In the end, the woman did not end up paying anything.
But, while the hospitals say patients should be in contact with them if they feel they have been billed inappropriately, Louise Allison said victims often won’t. They avoid doing anything to relive the trauma again.
Allison is already at work to propose legislation that would ensure rape victims never get a bill. In fact, the rapists would be held financially responsible.
Below are the hospitals' positions as of November 13, 2017:
If the patient has insurance, UAMS will bill the insurance company first, whatever isn't covered is billed to the Crime Victim's fund.
If the patient doesn't have insurance, UAMS will bill the fund first, eating the remaining cost for uninsured victims.
If a victim receives a bill, they are to contact UAMS to ensure there's an application put on file for them.
UAMS policy says payment by the board shall be considered payment in full.
Arkansas Children’s Hospital
Arkansas Children's Hospital also bills insurance when that is available. If patients don't have insurance, they're referred to the AG's office.
CHI St. Vincent
CHII St. Vincent says its policy is not to charge any fee for a rape kit, adding that sexual assault victims are not required to cover the cost of any treatment.
From time to time, they say, a patient's insurance will also be billed, with the Crime Victims Reparations Program listed as a secondary payer.
In August, Baptist Hospital originally said, "All patients who receive services in our Emergency Department trigger charges such as, but not limited to: lab work, radiology, pharmaceutical costs, and physician examinations."

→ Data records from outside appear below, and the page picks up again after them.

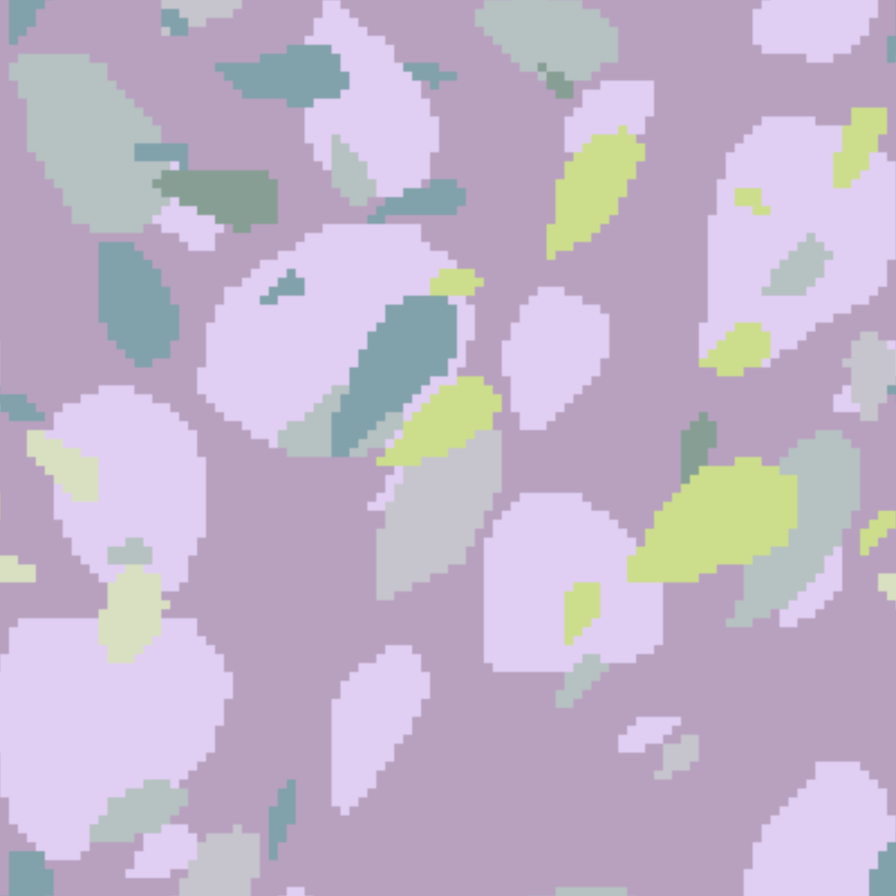
Reproduce this texture procedurally as a Shadertoy shader.

```glsl
// Blocky mineral map: mauve ground with lavender patches and grey, teal and lime grains.

const float CELLS = 100.0;

const vec3 MAUVE    = vec3(0.72, 0.63, 0.75);
const vec3 LAVENDER = vec3(0.88, 0.81, 0.95);
const vec3 SAGE     = vec3(0.715, 0.755, 0.76);
const vec3 SILVER   = vec3(0.775, 0.77, 0.80);
const vec3 TEAL     = vec3(0.505, 0.63, 0.67);
const vec3 MOSS     = vec3(0.53, 0.62, 0.58);
const vec3 LIME     = vec3(0.80, 0.87, 0.55);
const vec3 CREAM    = vec3(0.85, 0.88, 0.76);

float hash(vec2 p) {
    p = fract(p * vec2(0.1031, 0.1137));
    p += dot(p, p.yx + 33.33);
    return fract((p.x + p.y) * p.x * 7.31);
}

float noise(vec2 p) {
    vec2 i = floor(p), f = fract(p);
    f = f * f * (3.0 - 2.0 * f);
    return mix(mix(hash(i), hash(i + vec2(1, 0)), f.x),
               mix(hash(i + vec2(0, 1)), hash(i + vec2(1, 1)), f.x), f.y);
}

vec2 wobble(vec2 p) {
    return vec2(noise(p), noise(p + 57.3)) - 0.5;
}

// Grains sized from large to small, spread evenly around a home point.
// The radius range is (small, large); space wraps at the canvas edges.
bool inGrain(vec2 p, int count, float seed, vec2 radii, float aspect,
             vec2 home, float spread, float warp) {
    p += warp * wobble(p * 5.0 + seed * 9.0);
    p += 0.022 * wobble(p * 17.0 + seed * 5.0);
    for (int i = 0; i < count; i++) {
        float n = float(i);
        float r = radii.y * pow(radii.x / radii.y, (n + 0.5) / float(count));
        vec2 scatter = fract(seed * vec2(0.37, 0.61) + n * vec2(0.7549, 0.5698));
        vec2 centre = home + (scatter - 0.5) * spread;
        vec2 q = fract(p - centre + 0.5) - 0.5;

        // Grains lean down to the right in the upper left, up to the right elsewhere
        vec2 site = fract(centre);
        float upperLeft = smoothstep(0.1, 0.4, site.y - site.x);
        float angle = mix(0.95, -0.65, upperLeft) + 1.1 * (hash(vec2(n, seed) * 3.7) - 0.5);
        float c = cos(angle), s = sin(angle);
        q = vec2(c * q.x + s * q.y, c * q.y - s * q.x) / r;

        // Wedge-shaped ellipse
        q.y /= aspect * max(0.3, 1.0 + 0.4 * q.x);
        if (dot(q, q) < 1.0) return true;
    }
    return false;
}

vec3 mineral(vec2 p) {
    const vec2 middle = vec2(0.5);
    vec3 col = MAUVE;
    if (inGrain(p, 18, 1.0, vec2(0.03, 0.20), 0.55, middle, 1.0, 0.10)) col = LAVENDER;
    if (inGrain(p, 3, 2.0, vec2(0.03, 0.07), 0.5, vec2(0.08, 0.40), 0.3, 0.05)) col = CREAM;
    if (inGrain(p, 9, 3.0, vec2(0.025, 0.14), 0.5, middle, 1.0, 0.05)) col = SAGE;
    if (inGrain(p, 4, 4.0, vec2(0.025, 0.14), 0.5, middle, 1.0, 0.05)) col = SILVER;
    if (inGrain(p, 11, 5.0, vec2(0.02, 0.10), 0.4, vec2(0.24, 0.85), 0.6, 0.05)) col = TEAL;
    if (inGrain(p, 3, 6.0, vec2(0.02, 0.09), 0.4, vec2(0.45, 0.68), 0.7, 0.05)) col = MOSS;
    if (inGrain(p, 9, 7.0, vec2(0.02, 0.10), 0.5, vec2(0.74, 0.57), 0.6, 0.06)) col = LIME;
    return col;
}

void mainImage(out vec4 fragColor, in vec2 fragCoord) {
    vec2 grid = fragCoord / iResolution.y * CELLS - 0.5;
    vec2 cell = floor(grid);
    vec2 blend = smoothstep(0.32, 0.68, fract(grid));

    // Flat square cells, softened only along their borders
    vec3 col = vec3(0.0);
    for (int k = 0; k < 4; k++) {
        vec2 corner = vec2(k & 1, k >> 1);
        vec2 share = mix(1.0 - blend, blend, corner);
        float weight = share.x * share.y;
        if (weight > 0.0) col += weight * mineral((cell + corner + 0.5) / CELLS);
    }
    fragColor = vec4(col, 1.0);
}
```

But as of November 13, the hospital said, "Baptist Health does not bill patients for a rape kit, we do not bill patients insurance or for other services associated with a rape diagnosis."